New MCH-RVH protocol helps wean infants from ventilators sooner
Thursday, April 2, 2009 - 12:43
In an effort to reduce the number of days that infants need mechanical ventilation, the respiratory therapists (RT) and neonatologists at both the MCH and RVH have developed a protocol which aims to harmonize ventilator weaning practices of premature and term infants in the neonatal intensive care units (NICU). This is the first inter-site RT-driven protocol, and it is an important step in preparation for the move to the Glen.
Evidence shows that the sooner an infant is removed from ventilation, the better the outcome. So to improve the opportunities for this, the respiratory therapists from the MCH and RVH worked with neonatologists from both sites to develop a weaning protocol. The ultimate goal is to reduce the number of days an infant requires mechanical ventilation, thus reducing risk of infection, lung damage and the number of days the infant spends in the NICU.
The NICU nursing teams also participated in the development of the protocol to ensure all aspects of patient care were included. The protocol is essentially an algorithm that allows for a methodical step-by-step approach to weaning the infant. The project received uniform approval from neonatologists at both sites, and after various hospital committees reviewed it, the RTs received the go-ahead.
Not every infant in the NICU is placed on the protocol. The RT notifies the neonatalogists once a patient has met the criteria and is ready to begin being weaned. Ventilation may be required for any number of reasons, and as soon as a baby is brought into the NICU, the immediate concern is to stabilize the infant. Once that is done, the neonatologist and RTs then decide if the child is ready to begin weaning and eventually come off the ventilator.
A major advantage of the protocol is that it gives clear directives to the RTs and allows them to quickly scale back ventilatory support without having to get medical orders from the neonatalogist for every change on the ventilator, which can help reduce the remaining time that the infant is on a ventilator.
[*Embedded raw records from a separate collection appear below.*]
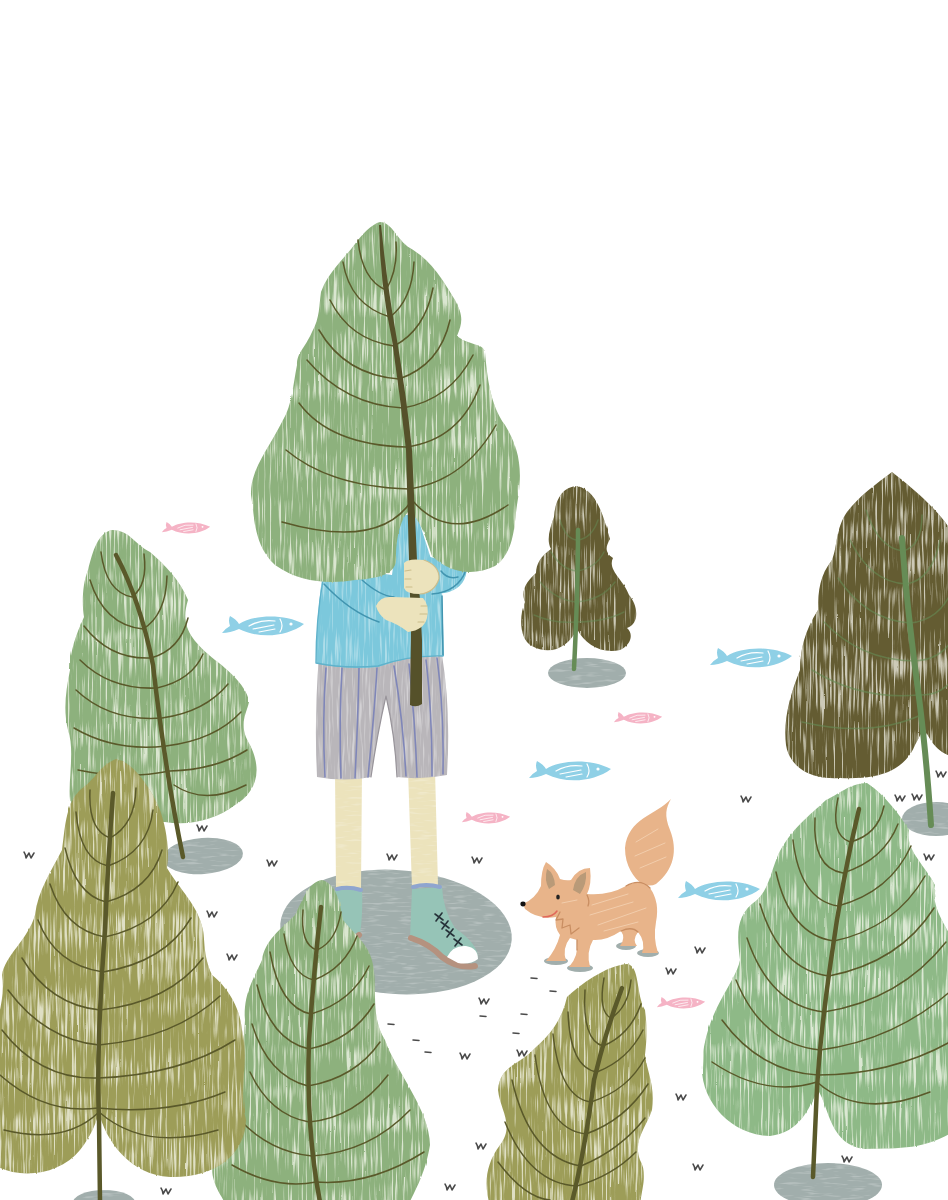
<!DOCTYPE html>
<html lang="en">
<head>
<meta charset="utf-8">
<title>Leaf forest</title>
<style>
:root{--paper:#fff;--green:#8db17d;--mint:#8eb987;--olive:#9d9d58;--moss:#645c32;--rib:#5a592a;--rib-light:#668c56;--shadow:#a1aeac;--sky:#7cc8dc;--sky-line:#4295b0;--skin:#ece3bc;--skin-line:#cbbd8c;--shorts:#b9b6ba;--stripe:#7f86b8;--shoe:#96c4b7;--fox:#e8b48a;--fox-line:#c98e62;--pink:#f5b3c5;--ink:#4a4a4a}
html,body{margin:0;background:var(--paper);overflow:hidden}
svg{display:block;width:948px;height:1200px}
.leaf{filter:url(#crayon)}
.cloth{filter:url(#cloth-strokes)}
.fine{filter:url(#pencil)}
.green{fill:var(--green)}.mint{fill:var(--mint)}.olive{fill:var(--olive)}.moss{fill:var(--moss)}
.veins,.rib{fill:none;stroke:var(--rib);stroke-linecap:round}
.veins{stroke-width:1.5}.rib{stroke-width:4.5}.rib.thick{stroke-width:6}
.light{stroke:var(--rib-light)}
.shadow{fill:var(--shadow)}
.skin{fill:var(--skin)}.sky{fill:var(--sky)}.fox{fill:var(--fox)}
.line{fill:none;stroke-linecap:round;stroke-linejoin:round}
.blue-fish{color:#8fd0e6}.pink-fish{color:var(--pink)}
.grass{fill:none;stroke:var(--ink);stroke-width:1.5;stroke-linecap:round;stroke-linejoin:round}
</style>
</head>
<body>
<svg viewBox="0 0 948 1200" role="img" aria-label="A child hides behind a giant leaf in a forest of leaf trees, with a fox and floating fish">
<defs>
<filter id="crayon" x="-2%" y="-2%" width="104%" height="104%" color-interpolation-filters="sRGB">
<feTurbulence type="fractalNoise" baseFrequency=".5 .022" numOctaves="2" seed="4" result="strokes"/>
<feTurbulence type="fractalNoise" baseFrequency=".009 .035" numOctaves="2" seed="9" result="bands"/>
<feComposite in="strokes" in2="bands" operator="arithmetic" k2=".72" k3=".28"/>
<feColorMatrix values="0 0 0 0 1 0 0 0 0 1 0 0 0 0 .97 0 0 0 6 -3"/>
<feComponentTransfer><feFuncA type="linear" slope=".68"/></feComponentTransfer>
<feComposite in2="SourceGraphic" operator="in" result="gaps"/>
<feMerge result="drawn"><feMergeNode in="SourceGraphic"/><feMergeNode in="gaps"/></feMerge>
<feDisplacementMap in="drawn" in2="strokes" scale="2" xChannelSelector="R" yChannelSelector="G"/>
</filter>
<filter id="cloth-strokes" x="-2%" y="-2%" width="104%" height="104%" color-interpolation-filters="sRGB">
<feTurbulence type="fractalNoise" baseFrequency=".45 .03" numOctaves="2" seed="7"/>
<feColorMatrix values="0 0 0 0 1 0 0 0 0 1 0 0 0 0 1 0 0 0 4 -2"/>
<feComponentTransfer><feFuncA type="linear" slope=".38"/></feComponentTransfer>
<feComposite in2="SourceGraphic" operator="in" result="gaps"/>
<feMerge><feMergeNode in="SourceGraphic"/><feMergeNode in="gaps"/></feMerge>
</filter>
<filter id="pencil" color-interpolation-filters="sRGB">
<feTurbulence type="fractalNoise" baseFrequency=".06 .4" numOctaves="2" seed="3"/>
<feColorMatrix values="0 0 0 0 1 0 0 0 0 1 0 0 0 0 1 0 0 0 4 -2.1"/>
<feComponentTransfer><feFuncA type="linear" slope=".22"/></feComponentTransfer>
<feComposite in2="SourceGraphic" operator="in" result="gaps"/>
<feMerge><feMergeNode in="SourceGraphic"/><feMergeNode in="gaps"/></feMerge>
</filter>
<g id="fish">
<path fill="currentColor" d="M-24 -2C-10 -11 20 -13 41 -2C24 11 -4 13 -24 3Q-33 7 -41 7Q-37 2 -33 0Q-35 -6 -33 -10Q-27 -7 -24 -2Z"/>
<path class="line" stroke="#fff" stroke-width="1.2" d="M-14 0Q-2 -7 12 -5M-10 3L11 -1M-4 6L12 3M17 -7Q21 0 17 6"/>
<circle cx="28" cy="-2" r="1.6" fill="#fff"/>
</g>
<path id="tuft" d="M-5 -3Q-3 0 -3 3L0 -2L2 3L5 -2"/>
<path id="dash" d="M-3 0L3 .5"/>
<path id="lace" d="M-4 -3L4 3M3 -4L-3 4"/>
</defs>

<g id="ground-shadows" class="fine shadow">
<ellipse cx="396" cy="932" rx="116" ry="62" transform="rotate(4 396 932)"/>
<ellipse cx="587" cy="673" rx="39" ry="15"/>
<ellipse cx="203" cy="856" rx="40" ry="18" transform="rotate(-4 203 856)"/>
<ellipse cx="936" cy="819" rx="34" ry="17"/>
<ellipse cx="828" cy="1185" rx="54" ry="22"/>
<ellipse cx="104" cy="1204" rx="32" ry="14"/>
</g>

<g id="grass" class="grass">
<use href="#tuft" x="29" y="855"/><use href="#tuft" x="202" y="828"/><use href="#tuft" x="272" y="863"/><use href="#tuft" x="212" y="914"/><use href="#tuft" x="232" y="957"/><use href="#tuft" x="392" y="857"/><use href="#tuft" x="477" y="860"/><use href="#tuft" x="746" y="799"/><use href="#tuft" x="900" y="798"/><use href="#tuft" x="917" y="797"/><use href="#tuft" x="941" y="774"/><use href="#tuft" x="929" y="857"/><use href="#tuft" x="700" y="950"/><use href="#tuft" x="671" y="971"/><use href="#tuft" x="484" y="1001"/><use href="#tuft" x="465" y="1056"/><use href="#tuft" x="522" y="1053"/><use href="#tuft" x="481" y="1146"/><use href="#tuft" x="450" y="1187"/><use href="#tuft" x="681" y="1097"/><use href="#tuft" x="698" y="1167"/><use href="#tuft" x="847" y="1159"/><use href="#tuft" x="166" y="1191"/>
<use href="#dash" x="534" y="978"/><use href="#dash" x="553" y="991"/><use href="#dash" x="483" y="1016"/><use href="#dash" x="524" y="1014"/><use href="#dash" x="516" y="1033"/><use href="#dash" x="391" y="1024"/><use href="#dash" x="416" y="1040"/><use href="#dash" x="428" y="1052"/>
</g>

<g id="fishes">
<g class="blue-fish"><use href="#fish" x="263" y="626"/><use href="#fish" x="751" y="658"/><use href="#fish" x="570" y="771"/><use href="#fish" x="719" y="891"/></g>
<g class="pink-fish"><use href="#fish" transform="translate(186 528) scale(.59)"/><use href="#fish" transform="translate(638 718) scale(.59)"/><use href="#fish" transform="translate(486 818) scale(.59)"/><use href="#fish" transform="translate(681 1003) scale(.59)"/></g>
</g>

<g id="small-moss-tree">
<path class="leaf moss" d="M577 486C562 487 555 500 554 517C550 528 546 540 551 549C541 556 536 564 536 573C528 580 520 590 525 602C519 615 519 640 532 646C550 656 568 648 577 629C585 645 602 654 620 650C631 645 634 634 627 628C640 624 638 605 629 595C624 580 607 570 613 558C604 552 606 546 610 539C604 520 598 490 577 486Z"/>
<path class="rib light" d="M578 530Q578 590 574 669"/>
<path class="veins light" opacity=".5" d="M560 520Q566 540 578 540Q592 538 598 520M551 552Q562 570 577 571Q596 568 604 552M540 582Q556 600 576 602Q602 600 615 582M534 615Q555 624 575 622Q605 622 624 612"/>
</g>

<g id="large-moss-tree">
<path class="leaf moss" d="M892 472C875 485 860 495 847 512C835 530 838 545 832 560C820 575 818 590 818 610C805 630 800 650 800 670C790 695 783 720 786 745C790 770 815 780 840 778C880 780 905 770 915 745L924 728C930 740 938 755 956 757V540C945 515 915 490 892 472Z"/>
<path class="rib light thick" d="M902 538Q906 600 918 690Q926 750 931 825"/>
<path class="veins light" opacity=".6" d="M866 510Q878 548 903 551Q922 546 922 515M850 540Q870 582 906 584Q932 580 940 540M838 578Q866 620 910 623Q940 620 952 590M824 622Q860 660 914 661Q940 660 952 640M812 670Q860 700 918 695Q940 696 952 680M802 722Q870 738 921 715"/>
</g>

<g id="left-green-tree">
<path class="leaf green" d="M112 530C98 533 93 550 88 570C82 585 82 605 84 617C76 635 70 650 70 670C66 690 63 710 68 730C75 750 68 780 70 800C75 815 90 825 130 822L165 822C190 826 215 820 235 805C252 795 265 775 250 745C238 725 246 715 249 702C248 690 235 675 215 660C190 640 180 625 188 600C180 580 165 565 150 552C135 545 130 530 112 530Z"/>
<path class="rib" d="M116 555Q140 600 153 665Q165 770 183 857"/>
<path class="veins" d="M101 552Q106 592 132 597Q148 585 144 554M90 580Q104 625 143 629Q166 615 167 576M84 626Q110 660 151 658Q180 650 188 618M80 660Q110 690 157 688Q192 680 203 654M76 690Q110 722 162 718Q205 712 228 684M74 728Q115 752 166 746Q215 740 241 712M78 770Q125 780 170 771Q215 770 247 750M174 785Q205 806 246 785"/>
</g>

<g id="child">
<g id="legs">
<path class="skin fine" d="M335 770H362L361 889H336ZM408 770H435L438 886L412 888Z"/>
</g>
<g id="shoes">
<path fill="var(--shoe)" d="M335 890L362 889Q363 915 360 934L342 948L318 940ZM412 889L442 887Q443 910 455 928Q478 944 478 958Q470 968 452 960Q425 945 410 938Z"/>
<path class="line" stroke="#8fa5cf" stroke-width="4" d="M337 889Q348 886 361 890M413 887Q426 883 440 887"/>
<path class="line" stroke="#b5927f" stroke-width="6" d="M411 938Q430 944 442 957Q458 969 475 966M359 935L344 948"/>
<path fill="#fff" d="M447 957Q453 945 466 946Q478 948 478 959Q470 965 458 963Z"/>
<g class="line" stroke="#27333a" stroke-width="1.6"><use href="#lace" x="439" y="917"/><use href="#lace" x="445" y="925"/><use href="#lace" x="450" y="933"/><use href="#lace" x="458" y="942"/></g>
</g>
<g id="shorts">
<path class="cloth" fill="var(--shorts)" d="M319 655H442Q451 710 447 775Q422 780 397 777Q395 735 386 696Q377 735 371 777Q345 782 317 777Q314 720 319 655Z"/>
<path class="line" stroke="var(--stripe)" stroke-width="1.6" d="M326 668Q322 720 325 777M342 668Q339 720 341 778M359 668Q358 720 355 778M377 668Q375 705 368 777M394 666Q403 720 406 776M409 664Q415 720 417 777M426 660Q432 710 432 776M437 658Q444 710 443 774"/>
<path class="line" stroke="#98949a" stroke-width="1.2" d="M371 777Q377 735 386 696Q395 735 397 777"/>
</g>
<g id="shirt">
<path class="cloth sky" d="M324 565L392 575L400 515H417L432 562L442 590L444 656Q410 655 378 667Q345 670 316 663Q316 615 324 565Z"/>
<path class="cloth sky" d="M426 556L467 566Q467 586 449 592Q436 596 428 588Z"/>
<path class="line" stroke="var(--sky-line)" stroke-width="1.5" d="M324 584Q350 612 379 622M362 580Q380 596 394 597M432 594Q458 592 466 570M441 571Q448 580 458 577M442 596L443 655"/>
<path class="line" stroke="#5fb2cb" stroke-width="1.4" d="M323 580Q316 620 316 663Q345 669 378 666Q410 655 443 656"/>
</g>
</g>

<g id="held-leaf">
<path class="leaf green" d="M380 222C372 224 362 234 355 244C345 258 328 272 321 292C319 305 320 318 312 332C304 350 297 352 297 365C293 385 292 405 283 420C268 450 250 470 251 495C255 520 254 545 275 565C300 583 330 584 355 580C385 578 398 572 396 555C396 540 400 520 408 512C420 515 428 545 432 556C450 574 475 576 495 566C515 552 514 525 517 505C523 470 520 450 505 425C490 405 487 375 485 352C483 343 470 346 457 336C463 322 463 315 455 300C440 275 430 260 410 248C397 240 392 222 380 222Z"/>
<path class="veins" d="M358 240Q362 280 386 290Q398 270 396 242M343 262Q350 305 390 317Q412 300 414 262M330 300Q350 340 394 346Q425 330 433 288M319 330Q345 375 399 379Q440 365 450 320M307 360Q345 405 403 408Q450 400 473 355M299 403Q330 445 406 447Q460 440 480 385M286 450Q330 487 410 489Q465 480 496 425M282 522Q380 550 412 500Q450 545 508 505"/>
<path id="held-stem" fill="#55512a" d="M379 225L381 225Q387 285 397 340Q407 400 412 450L417 560L420 600L422 640V704Q416 708 410 705L411 630L409 560L406 450Q400 395 392 340Q380 285 379 225Z"/>
</g>
<g id="hands">
<path class="skin" d="M404 563Q408 558 424 560Q440 566 439 579Q434 593 420 594Q406 594 404 588ZM376 606Q380 596 392 597L423 598Q430 606 427 618Q424 630 408 632Q398 624 386 620Q378 614 376 606Z"/>
<path class="line" stroke="var(--skin-line)" stroke-width="1.2" d="M405 571L411 570M405 579L411 579M406 587L412 587M421 606L427 606M420 614L427 614M418 622L424 622M424 560Q440 566 439 579Q434 593 420 594"/>
</g>

<g id="fox">
<g class="shadow"><ellipse cx="556" cy="961" rx="12" ry="4"/><ellipse cx="580" cy="968" rx="13" ry="4"/><ellipse cx="626" cy="946" rx="10" ry="4"/><ellipse cx="648" cy="953" rx="11" ry="4"/></g>
<path class="fox" d="M671 799C656 815 628 818 625 848C625 866 634 878 642 884Q650 887 656 884C674 870 678 850 670 830C664 815 666 808 671 799Z"/>
<path class="fox" d="M523 904Q536 898 541 886Q541 870 546 862Q556 868 560 879Q566 881 571 880Q578 868 590 868Q592 884 587 894Q608 896 626 886Q640 878 650 888Q660 902 656 922Q653 938 658 953H642Q646 942 638 932Q632 940 637 946H620Q626 938 621 931Q606 941 593 940Q586 952 590 967H569Q579 956 577 940L570 938Q562 948 566 961H546Q556 950 560 935Q554 927 556 917Q538 920 525 909Z"/>
<path fill="#b99a78" d="M547 869Q554 873 555 885L549 889Q544 880 547 869ZM586 872Q575 876 573 890L580 894Q587 884 586 872Z"/>
<path class="line" stroke="var(--fox-line)" stroke-width="1.3" d="M560 912L556 920L563 919L562 928L570 925L571 934L579 928M587 895Q590 901 588 906M626 886Q640 878 650 888M577 940V950M621 931Q632 926 638 932"/>
<path class="line" stroke="#f2cdac" stroke-width="1" d="M592 905L628 894M590 915L633 902M598 925L646 908M604 931L638 922M636 842L658 829M635 856L665 843M640 868L666 857M562 903L577 900"/>
<path class="line" stroke="#e0685a" stroke-width="1.5" d="M543 917Q553 917 557 911"/>
<ellipse cx="558" cy="897" rx="1.8" ry="2.6" fill="#222"/><ellipse cx="523" cy="904" rx="2.6" ry="2.4" fill="#111"/>
</g>

<g id="front-green-tree">
<path class="leaf green" d="M322 880C308 882 303 900 295 915C280 930 265 940 262 960C253 980 243 995 245 1020L240 1100C225 1130 212 1150 212 1172C215 1190 222 1195 226 1206H408C415 1190 425 1175 430 1145C430 1110 395 1070 385 1040C370 1015 378 990 373 965C370 945 355 935 343 920C340 905 338 885 322 880Z"/>
<path class="rib" d="M321 907Q314 970 309 1040Q306 1130 320 1202"/>
<path class="veins" d="M303 910Q300 945 317 950Q336 942 341 912M284 934Q290 975 314 980Q345 968 357 936M270 952Q280 1008 311 1014Q352 1002 369 966M257 985Q270 1040 309 1049Q352 1040 374 1004M252 1024Q268 1076 308 1086Q355 1078 380 1042M250 1072Q270 1115 309 1122Q355 1118 388 1075M240 1120Q270 1152 312 1156Q370 1152 410 1110M232 1165Q275 1190 316 1182Q370 1186 424 1152"/>
</g>

<g id="front-olive-tree">
<path class="leaf olive" d="M116 759C100 765 95 780 80 790C65 805 65 830 62 850C52 870 38 890 35 915C28 940 5 955 2 975C6 1000 -5 1020 -6 1050V1165C20 1180 60 1175 80 1150C92 1135 97 1120 99 1112C105 1140 130 1175 170 1177C215 1178 245 1155 246 1120C238 1090 250 1060 242 1030C240 1005 225 985 212 975C203 955 205 940 203 930C198 905 180 890 167 868C170 845 165 825 160 810C150 785 130 760 116 759Z"/>
<path class="rib" d="M113 793Q108 860 105 930Q96 1050 99 1120L100 1202"/>
<path class="veins" d="M90 790Q88 830 110 838Q135 825 136 788M76 812Q80 860 108 866Q148 852 153 810M65 848Q76 895 106 902Q150 890 162 850M50 884Q65 930 105 937Q160 925 178 882M38 920Q55 965 103 972Q165 962 191 918M22 958Q50 1005 100 1010Q170 1002 203 958M8 990Q45 1040 99 1045Q175 1038 220 996M2 1030Q40 1080 98 1078Q180 1075 235 1040M0 1075Q45 1115 98 1108Q170 1115 225 1092M4 1130Q65 1145 99 1112Q145 1152 218 1130"/>
</g>

<g id="small-olive-tree">
<path class="leaf olive" d="M627 964C605 966 580 985 567 997C562 1020 550 1035 535 1048C520 1065 500 1065 498 1090C500 1110 515 1125 500 1145C485 1165 484 1185 490 1206H640C642 1185 648 1175 640 1160C633 1140 645 1130 652 1110C655 1085 648 1075 645 1055C648 1030 646 1020 645 1010C636 995 640 965 627 964Z"/>
<path class="rib" d="M622 988Q606 1030 594 1080Q585 1150 572 1202"/>
<path class="veins" d="M604 978Q598 1012 611 1018Q628 1008 631 980M585 990Q582 1040 603 1046Q630 1035 641 1004M568 1012Q570 1068 597 1072Q628 1060 643 1030M553 1034Q560 1098 591 1102Q628 1090 645 1058M535 1055Q545 1130 586 1134Q625 1120 648 1084M512 1080Q530 1158 581 1166Q620 1150 645 1118M505 1122Q530 1184 577 1186Q612 1176 636 1152M498 1162Q525 1198 550 1200"/>
</g>

<g id="right-mint-tree">
<path class="leaf mint" d="M867 783C850 783 838 795 826 800C810 815 790 830 778 855C770 875 768 890 757 900C735 915 737 935 740 960C735 985 705 1010 702 1065C700 1100 730 1135 770 1136C800 1132 808 1110 818 1090C830 1110 830 1145 865 1149C900 1148 925 1150 956 1130V945C945 925 930 905 935 885C925 865 905 850 909 830C900 815 885 795 867 783Z"/>
<path class="rib" d="M859 809Q842 880 831 960Q818 1050 816 1110L813 1177"/>
<path class="veins" d="M838 798Q830 835 850 842Q878 835 884 806M815 818Q812 868 843 873Q884 860 898 824M793 840Q800 900 838 906Q890 892 911 846M776 872Q790 935 834 941Q895 928 925 876M760 904Q780 970 829 976Q900 962 934 908M747 938Q770 1006 824 1012Q900 1000 946 942M736 980Q762 1044 820 1050Q895 1040 952 990M722 1020Q760 1072 818 1075Q890 1075 950 1042M712 1062Q765 1098 817 1082Q860 1120 930 1092"/>
</g>
</svg>
</body>
</html>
In effect, if the infant successfully completes a stage of the protocol, the RT can proceed right away to the next step according to the algorithm.
The RTs say the protocol is running well. It is in its infancy stage and with all things new there is a learning curve and adaptation. They plan to monitor the long-term effects and patient outcomes, as well as assess the impact of having this type of protocol in place and how it might play a role in decreasing airway damage and extubation failure rate.